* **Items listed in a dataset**
....................
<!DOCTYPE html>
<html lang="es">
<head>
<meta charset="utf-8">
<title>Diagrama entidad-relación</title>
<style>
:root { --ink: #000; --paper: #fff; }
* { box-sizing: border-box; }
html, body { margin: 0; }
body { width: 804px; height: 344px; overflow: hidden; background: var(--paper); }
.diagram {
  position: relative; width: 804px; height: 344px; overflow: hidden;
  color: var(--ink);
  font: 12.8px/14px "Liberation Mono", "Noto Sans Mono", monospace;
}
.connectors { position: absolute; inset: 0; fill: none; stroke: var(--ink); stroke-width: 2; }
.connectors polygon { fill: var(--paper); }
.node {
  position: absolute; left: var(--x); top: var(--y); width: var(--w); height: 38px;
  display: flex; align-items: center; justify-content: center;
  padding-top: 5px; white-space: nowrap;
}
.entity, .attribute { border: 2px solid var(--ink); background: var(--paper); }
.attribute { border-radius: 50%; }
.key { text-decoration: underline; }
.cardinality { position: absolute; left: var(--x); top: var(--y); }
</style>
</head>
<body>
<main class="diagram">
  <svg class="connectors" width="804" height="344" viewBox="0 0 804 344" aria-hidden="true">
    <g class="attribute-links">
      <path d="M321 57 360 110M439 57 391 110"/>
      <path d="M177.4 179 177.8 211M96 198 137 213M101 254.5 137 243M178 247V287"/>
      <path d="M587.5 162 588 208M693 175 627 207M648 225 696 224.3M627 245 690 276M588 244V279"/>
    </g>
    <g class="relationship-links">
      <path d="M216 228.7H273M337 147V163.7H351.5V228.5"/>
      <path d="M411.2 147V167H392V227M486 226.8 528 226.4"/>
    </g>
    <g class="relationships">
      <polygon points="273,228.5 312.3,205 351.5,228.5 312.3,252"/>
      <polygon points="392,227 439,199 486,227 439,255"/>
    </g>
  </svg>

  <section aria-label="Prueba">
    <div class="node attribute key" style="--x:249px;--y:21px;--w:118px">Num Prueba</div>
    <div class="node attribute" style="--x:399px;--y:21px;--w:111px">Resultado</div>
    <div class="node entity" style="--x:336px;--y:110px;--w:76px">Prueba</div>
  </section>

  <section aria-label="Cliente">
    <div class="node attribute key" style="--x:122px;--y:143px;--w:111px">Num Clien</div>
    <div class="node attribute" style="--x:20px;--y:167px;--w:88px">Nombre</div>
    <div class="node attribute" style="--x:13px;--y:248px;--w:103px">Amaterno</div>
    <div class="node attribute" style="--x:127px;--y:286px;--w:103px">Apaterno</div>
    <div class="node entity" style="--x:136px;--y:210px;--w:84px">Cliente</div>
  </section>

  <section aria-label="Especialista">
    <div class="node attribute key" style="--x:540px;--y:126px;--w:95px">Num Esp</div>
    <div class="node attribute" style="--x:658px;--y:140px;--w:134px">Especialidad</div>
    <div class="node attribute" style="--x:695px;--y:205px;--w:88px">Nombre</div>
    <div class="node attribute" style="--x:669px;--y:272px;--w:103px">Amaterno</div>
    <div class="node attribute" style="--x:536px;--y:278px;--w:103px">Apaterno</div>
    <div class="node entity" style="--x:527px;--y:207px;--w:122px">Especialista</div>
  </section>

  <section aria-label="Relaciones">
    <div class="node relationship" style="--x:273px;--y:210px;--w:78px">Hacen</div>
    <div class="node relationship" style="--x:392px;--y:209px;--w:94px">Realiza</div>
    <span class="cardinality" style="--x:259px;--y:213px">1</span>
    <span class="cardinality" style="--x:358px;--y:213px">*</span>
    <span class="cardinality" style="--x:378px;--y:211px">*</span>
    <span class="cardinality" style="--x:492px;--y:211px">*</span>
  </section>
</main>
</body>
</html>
....................
* **Task goal**
Would you print all of the entries exactly as they stand?

* **Solution for this exercise**
<!DOCTYPE html>
<html lang="es">
<head>
<meta charset="utf-8">
<title>Diagrama entidad-relación</title>
<style>
:root { --ink: #000; --paper: #fff; }
* { box-sizing: border-box; }
html, body { margin: 0; }
body { width: 804px; height: 344px; overflow: hidden; background: var(--paper); }
.diagram {
  position: relative; width: 804px; height: 344px; overflow: hidden;
  color: var(--ink);
  font: 12.8px/14px "Liberation Mono", "Noto Sans Mono", monospace;
}
.connectors { position: absolute; inset: 0; fill: none; stroke: var(--ink); stroke-width: 2; }
.connectors polygon { fill: var(--paper); }
.node {
  position: absolute; left: var(--x); top: var(--y); width: var(--w); height: 38px;
  display: flex; align-items: center; justify-content: center;
  padding-top: 5px; white-space: nowrap;
}
.entity, .attribute { border: 2px solid var(--ink); background: var(--paper); }
.attribute { border-radius: 50%; }
.key { text-decoration: underline; }
.cardinality { position: absolute; left: var(--x); top: var(--y); }
</style>
</head>
<body>
<main class="diagram">
  <svg class="connectors" width="804" height="344" viewBox="0 0 804 344" aria-hidden="true">
    <g class="attribute-links">
      <path d="M321 57 360 110M439 57 391 110"/>
      <path d="M177.4 179 177.8 211M96 198 137 213M101 254.5 137 243M178 247V287"/>
      <path d="M587.5 162 588 208M693 175 627 207M648 225 696 224.3M627 245 690 276M588 244V279"/>
    </g>
    <g class="relationship-links">
      <path d="M216 228.7H273M337 147V163.7H351.5V228.5"/>
      <path d="M411.2 147V167H392V227M486 226.8 528 226.4"/>
    </g>
    <g class="relationships">
      <polygon points="273,228.5 312.3,205 351.5,228.5 312.3,252"/>
      <polygon points="392,227 439,199 486,227 439,255"/>
    </g>
  </svg>

  <section aria-label="Prueba">
    <div class="node attribute key" style="--x:249px;--y:21px;--w:118px">Num Prueba</div>
    <div class="node attribute" style="--x:399px;--y:21px;--w:111px">Resultado</div>
    <div class="node entity" style="--x:336px;--y:110px;--w:76px">Prueba</div>
  </section>

  <section aria-label="Cliente">
    <div class="node attribute key" style="--x:122px;--y:143px;--w:111px">Num Clien</div>
    <div class="node attribute" style="--x:20px;--y:167px;--w:88px">Nombre</div>
    <div class="node attribute" style="--x:13px;--y:248px;--w:103px">Amaterno</div>
    <div class="node attribute" style="--x:127px;--y:286px;--w:103px">Apaterno</div>
    <div class="node entity" style="--x:136px;--y:210px;--w:84px">Cliente</div>
  </section>

  <section aria-label="Especialista">
    <div class="node attribute key" style="--x:540px;--y:126px;--w:95px">Num Esp</div>
    <div class="node attribute" style="--x:658px;--y:140px;--w:134px">Especialidad</div>
    <div class="node attribute" style="--x:695px;--y:205px;--w:88px">Nombre</div>
    <div class="node attribute" style="--x:669px;--y:272px;--w:103px">Amaterno</div>
    <div class="node attribute" style="--x:536px;--y:278px;--w:103px">Apaterno</div>
    <div class="node entity" style="--x:527px;--y:207px;--w:122px">Especialista</div>
  </section>

  <section aria-label="Relaciones">
    <div class="node relationship" style="--x:273px;--y:210px;--w:78px">Hacen</div>
    <div class="node relationship" style="--x:392px;--y:209px;--w:94px">Realiza</div>
    <span class="cardinality" style="--x:259px;--y:213px">1</span>
    <span class="cardinality" style="--x:358px;--y:213px">*</span>
    <span class="cardinality" style="--x:378px;--y:211px">*</span>
    <span class="cardinality" style="--x:492px;--y:211px">*</span>
  </section>
</main>
</body>
</html>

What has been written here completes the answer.